** Material shown **
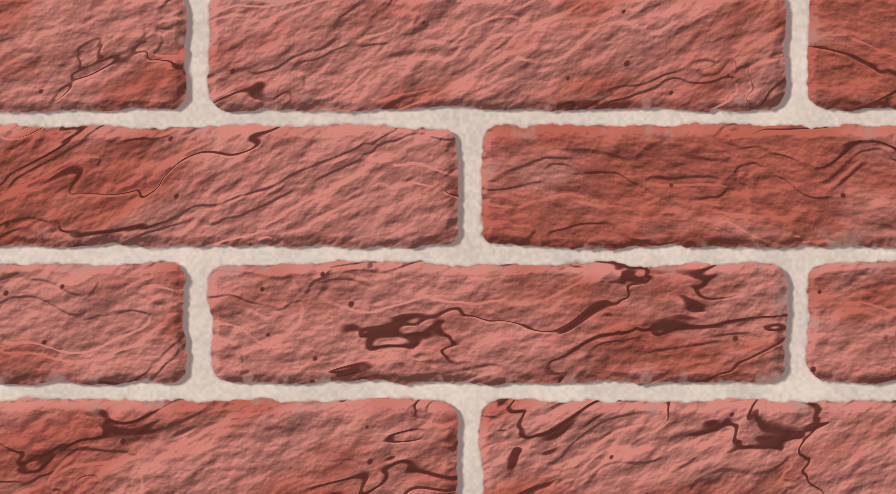
Write a WebGL 2 fragment shader that draws this texture.

```glsl
#version 300 es
precision highp float;
// Weathered red brick wall in half bond with pale, sandy mortar joints.
// Rounded boxes are repeated per row, their edges roughened by noise; a
// height field of ledges, cracks and grain is lit from the upper left.
uniform vec2 u_resolution;
out vec4 fragColor;

// Lengths are fractions of the canvas height.
const vec2 PITCH = vec2(1.211, 0.2765);    // brick plus joint
const vec2 WALL_ORIGIN = vec2(0.40, 0.208);
const float BOND_SHIFT = 0.55;             // offset of every other row
const vec2 HALF_JOINT = vec2(0.024, 0.017);
const float CORNER = 0.035;
const float EDGE_WEAR = 0.022;
const vec2 SHADOW_REACH = vec2(0.013, -0.005);
const vec2 LIGHT_DIR = vec2(-0.55, 0.84);
const vec3 BRICK_PALE = vec3(0.68, 0.43, 0.39);
const vec3 BRICK_RED  = vec3(0.60, 0.32, 0.27);
const vec3 CREVICE    = vec3(0.30, 0.15, 0.13);
const vec3 DUST       = vec3(0.70, 0.55, 0.52);
const vec3 MORTAR     = vec3(0.85, 0.78, 0.73);
const vec3 SHADOW     = vec3(0.50, 0.43, 0.42);

float hash(vec2 p) {
    vec3 q = fract(p.xyx * 0.1031);
    q += dot(q, q.yzx + 33.33);
    return fract((q.x + q.y) * q.z);
}
float noise(vec2 p) {
    vec2 i = floor(p), f = fract(p);
    f = f * f * (3.0 - 2.0 * f);
    return mix(mix(hash(i), hash(i + vec2(1, 0)), f.x),
               mix(hash(i + vec2(0, 1)), hash(i + vec2(1, 1)), f.x), f.y);
}
float fbm(vec2 p) {
    float sum = 0.0, amp = 0.533;
    for (int i = 0; i < 4; i++) {
        sum += amp * noise(p);
        p = mat2(1.6, 1.2, -1.2, 1.6) * p + 7.3;
        amp *= 0.5;
    }
    return sum;
}
// Column and row of the brick containing p; local is measured from its centre.
vec2 brickCell(vec2 p, out vec2 local) {
    vec2 g = (p - WALL_ORIGIN) / PITCH;
    g.x -= mod(floor(g.y), 2.0) * BOND_SHIFT / PITCH.x;
    local = (fract(g) - 0.5) * PITCH;
    return floor(g) + 20.0;
}
// Signed distance to the worn brick outline, negative inside.
float brickDistance(vec2 p) {
    vec2 local, id = brickCell(p, local);
    vec2 size = 0.5 * PITCH - HALF_JOINT;
    size.y += 0.004 * (hash(id + 41.0) - 0.5);
    vec2 q = abs(local) - size + CORNER;
    float box = length(max(q, 0.0)) + min(max(q.x, q.y), 0.0) - CORNER;
    return box + EDGE_WEAR * (fbm(p * 17.0 + 50.0) - 0.5)
               + 0.004 * (noise(p * 95.0 + 20.0) - 0.5);
}
// Pattern space: moved and slanted differently for each brick.
vec2 clayCoords(vec2 p) {
    vec2 local, id = brickCell(p, local);
    local.y -= local.x * mix(-0.15, 0.4, hash(id + 3.0));
    return local + id * vec2(4.7, 3.1);
}
// Folds whose middle level marks the cracks.
float folds(vec2 q) {
    vec2 warp = vec2(noise(q * 9.0), noise(q * 9.0 + 31.0));
    return fbm(q * vec2(3.2, 9.0) + 0.6 * warp);
}
float clayHeight(vec2 p) {
    vec2 q = clayCoords(p);
    float fold = folds(q);
    float ledge = smoothstep(0.48, 0.53, fold) + smoothstep(0.36, 0.40, fold);
    float rim = smoothstep(-0.022, 0.004, brickDistance(p));
    return 0.0022 * ledge + 0.013 * fbm(q * vec2(9.0, 17.0))
         + 0.005 * fbm(q * vec2(32.0, 42.0)) - 0.006 * rim;
}
// Sparse round holes, one candidate per grid cell.
float pits(vec2 q, float pixel) {
    vec2 cell = floor(q * 18.0);
    vec2 centre = 0.25 + 0.5 * vec2(hash(cell + 5.0), hash(cell + 9.0));
    float d = length(fract(q * 18.0) - centre) / 18.0 - 0.003 - 0.003 * hash(cell + 13.0);
    return step(0.93, hash(cell)) * (1.0 - smoothstep(-pixel, pixel, d));
}
vec3 clayColour(vec2 p, float d, float pixel) {
    vec2 local, id = brickCell(p, local), q = clayCoords(p);
    float tone = fbm(q * vec2(4.0, 8.0) + 12.0) + 0.25 * (hash(id) - 0.5);
    vec3 colour = mix(BRICK_RED, BRICK_PALE, smoothstep(0.30, 0.62, tone));
    // Relief lighting from finite differences
    float e = 0.003, h = clayHeight(p);
    vec2 slope = vec2(clayHeight(p + vec2(e, 0)), clayHeight(p + vec2(0, e))) - h;
    colour *= 1.0 + clamp(-1.1 * dot(slope / e, LIGHT_DIR), -0.42, 0.22);
    // Broken cracks, pits and mortar dust near the rim
    float width = 0.024 * smoothstep(0.42, 0.8, noise(q * vec2(3.5, 7.0) + 8.0));
    float crack = 1.0 - smoothstep(width * 0.4, width + 0.006, abs(folds(q) - 0.5));
    crack *= smoothstep(0.0, 0.009, width);
    colour = mix(colour, CREVICE, max(0.85 * crack, 0.8 * pits(q, pixel)));
    float dust = smoothstep(0.60, 0.78, fbm(p * 26.0)) * smoothstep(-0.05, 0.0, d);
    return mix(colour, DUST, 0.6 * dust);
}
vec3 mortarColour(vec2 p, float d) {
    float grain = 0.09 * (noise(p * 150.0) - 0.5) + 0.14 * (fbm(p * 14.0) - 0.5);
    float shade = 1.0 - smoothstep(-0.004, 0.003, brickDistance(p - SHADOW_REACH));
    float contact = 0.25 * (1.0 - smoothstep(0.0, 0.006, d));
    return mix(MORTAR * (1.0 + grain), SHADOW, max(0.85 * shade, contact));
}
void main() {
    vec2 p = gl_FragCoord.xy / u_resolution.y;
    float pixel = 1.0 / u_resolution.y, d = brickDistance(p);
    float cover = 1.0 - smoothstep(-pixel, pixel, d);
    fragColor = vec4(mix(mortarColour(p, d), clayColour(p, d, pixel), cover), 1.0);
}
```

** Work to complete **
In the listing above, which lines include the string "brickCell"? Return every one of them.

** Solved exercise **
vec2 brickCell(vec2 p, out vec2 local) {
    vec2 local, id = brickCell(p, local);
    vec2 local, id = brickCell(p, local);
    vec2 local, id = brickCell(p, local), q = clayCoords(p);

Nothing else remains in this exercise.